Wednesday, March 26, 2008

The Edge of the American West

About three weeks ago, our friends at East Anglia posted a brief introduction on The Edge of the American West,a fantastic blog written by historians, Eric Rauchway and Ari Kelman. I had first discovered them a few months back through Historiann's "History Geek Squad", and found myself often clicking through her blog into Rauchway and Kelman's portal. Lately I've been reading daily and felt an introduction here was long overdo.

The title, so I've read, stems from the fact that they, "teach history at a fine public university at the western edge of the American West." But I also wonder to what extent does the western edge of the American West exist as a cultural space?

Like East Anglia, I too enjoy the "on this day" posts. See the latest here.

Last week Eric posted, Batman vs Superman accompanied by this image.

Who's Batman and who is Superman? I won't tell, just click through the link and then read the review. Given my own interest in political uses of visual narrative and the recent racial tensions and wounds that have been opened during the Democratic primary, I think this image is definitely worth reconsidering.

The "dog whistle politics" have only just begun to play on many of the deep seated fears and racial (and gender and class) stereotypes. Most of this has been between Democrats thus far so it could get real nasty when the "vast right wing conspiracy" gets into the fray. Although, Carl Rove's January Op-ed provided a glimpse (playing pickup basketball) into what we can expect. Rush Limbaugh (20 million listeners) and Fox News (way too many viewers) don't even bother with the dog whistle.

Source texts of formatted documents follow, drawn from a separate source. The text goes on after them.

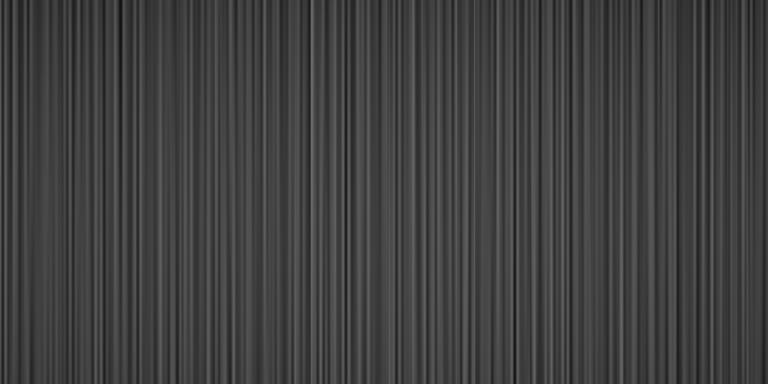
A WebGL 1 fragment shader for this texture:

```glsl
precision highp float;
// Dark brushed metal: fine vertical grey streaks under a soft central glow.
uniform vec2 u_resolution;

const float BASE_GREY = 0.270;
const float FINE_COLUMNS = 273.0;   // columns across the canvas
const float MID_COLUMNS = 167.0;
const float BROAD_COLUMNS = 57.0;
const float FINE_CONTRAST = 0.095;
const float MID_CONTRAST = 0.062;
const float BROAD_CONTRAST = 0.010;
const float NEIGHBOUR_CONTRAST = 0.42; // pushes adjacent columns apart
const float STREAK_CHANGES = 0.7;   // tone changes along the height
const float HAIRLINE_CELLS = 90.0;
const float HAIRLINE_WIDTH = 0.0018;
const float HAIRLINE_GAIN = 0.11;
const vec2 GLOW_CENTRE = vec2(0.5, 0.42);
const float VIGNETTE = 0.115;
const float EDGE_POSITION = 0.995;
const float EDGE_WIDTH = 0.003;
const float EDGE_DEPTH = 0.09;

float hash(vec2 p) {
  return fract(sin(dot(p, vec2(12.9898, 78.233))) * 43758.5453);
}

// Tone of one column, drifting slowly along its length, from -1 to 1
float columnTone(float id, float y, float seed) {
  float along = y * STREAK_CHANGES + 7.0 * hash(vec2(id, seed + 0.5));
  float row = floor(along);
  float blend = smoothstep(0.0, 1.0, along - row);
  float low = hash(vec2(id + seed * 17.0, row));
  float high = hash(vec2(id + seed * 17.0, row + 1.0));
  return mix(low, high, blend) * 2.0 - 1.0;
}

// Columns contrasted with their neighbours, then blended into streaks
float streaks(vec2 uv, float columns, float seed) {
  float x = uv.x * columns;
  float id = floor(x);
  float before = columnTone(id - 1.0, uv.y, seed);
  float left = columnTone(id, uv.y, seed);
  float right = columnTone(id + 1.0, uv.y, seed);
  float after = columnTone(id + 2.0, uv.y, seed);
  float leftTone = left - NEIGHBOUR_CONTRAST * (before + right);
  float rightTone = right - NEIGHBOUR_CONTRAST * (left + after);
  return mix(leftTone, rightTone, smoothstep(0.0, 1.0, x - id));
}

// Sparse bright scratches, at most one in each cell
float hairlines(vec2 uv) {
  float id = floor(uv.x * HAIRLINE_CELLS);
  float centre = (id + 0.2 + 0.6 * hash(vec2(id, 91.0))) / HAIRLINE_CELLS;
  float strength = smoothstep(0.55, 1.0, hash(vec2(id, 53.0)));
  float fade = 0.65 + 0.35 * columnTone(id, uv.y, 29.0);
  float line = 1.0 - smoothstep(0.0, HAIRLINE_WIDTH, abs(uv.x - centre));
  return line * strength * fade;
}

void main() {
  vec2 uv = gl_FragCoord.xy / u_resolution;

  // Layered grain
  float grey = BASE_GREY;
  grey += FINE_CONTRAST * streaks(uv, FINE_COLUMNS, 3.0);
  grey += MID_CONTRAST * streaks(uv, MID_COLUMNS, 11.0);
  grey += BROAD_CONTRAST * streaks(uv, BROAD_COLUMNS, 19.0);
  grey += HAIRLINE_GAIN * hairlines(uv);

  // Glow and dark groove at the right edge
  vec2 offset = uv - GLOW_CENTRE;
  grey -= VIGNETTE * dot(offset, offset);
  grey -= EDGE_DEPTH * (1.0 - smoothstep(0.0, EDGE_WIDTH, abs(uv.x - EDGE_POSITION)));

  gl_FragColor = vec4(vec3(clamp(grey, 0.07, 0.55)), 1.0);
}
```
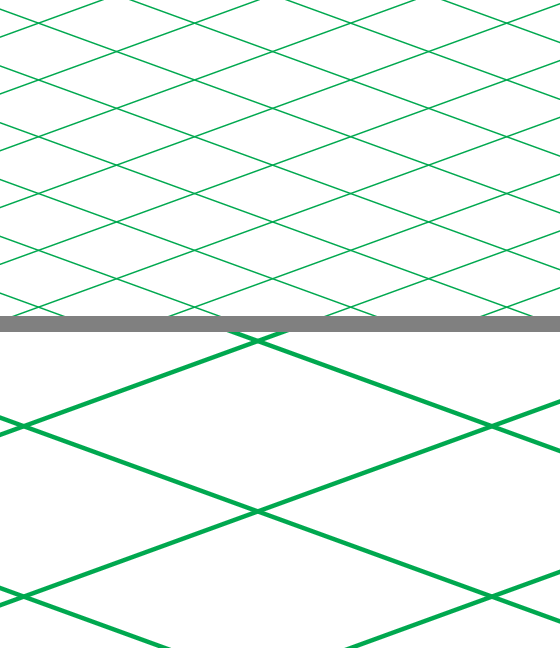
Top, the full canvas; bottom, a detail of the centre.
Reproduce this pattern procedurally as a WebGL 1 fragment shader.

```glsl
precision highp float;

// Thin green lattice of wide diamonds on white: two families of parallel
// lines, tilted 20 degrees up and down, are repeated by their perpendicular
// distance and drawn with edges smoothed over one pixel.

uniform vec2 u_resolution;

// Distance to the nearest of many parallel lines, one through the origin.
float parallelLines(vec2 p, vec2 normal, float spacing) {
    return abs(fract(dot(p, normal) / spacing + 0.5) - 0.5) * spacing;
}

// Coverage of a stroke of the given width, all in units of canvas height.
float stroke(float dist, float width) {
    return clamp((0.5 * width - dist) * u_resolution.y + 0.5, 0.0, 1.0);
}

void main() {
    // Canvas height is 1; the origin sits on a crossing.
    vec2 p = gl_FragCoord.xy / u_resolution.y - vec2(0.8627, 0.4774);

    // Each diamond is 40/81 of the canvas height wide.
    float tilt = radians(20.0);
    vec2 normal = vec2(sin(tilt), cos(tilt));
    float spacing = 40.0 / 81.0 * normal.x;

    float falling = stroke(parallelLines(p, normal, spacing), 0.0047);
    float rising = stroke(parallelLines(p, normal * vec2(-1.0, 1.0), spacing), 0.0047);
    float ink = 1.0 - (1.0 - falling) * (1.0 - rising);

    vec3 green = vec3(0.0, 0.66, 0.31);
    gl_FragColor = vec4(mix(vec3(1.0), green, ink), 1.0);
}
```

Although I received a BA in history, I don't consider myself a historian. Although within the utterly undefinable discipline which is American Studies, I definitely fall more within the social studies side of the spectrum. So I "do" history.

However, what makes "The Edge" unique and interesting for non historians is the second thing their blog is about;

2. Applying history to current events. Both of us sometimes do this in certain publications. But this is a readier, less filtered outlet for such observations.

They recently "found" James Baldwin on the You Tubes and these short films on the still unreconstructed post-Katrina New Orleans are a "must see." Furthermore, if the political history of US populist and progressive movements has anything to teach us today then you'll certainly find Eric and Ari digging it up. See the link in our blogroll.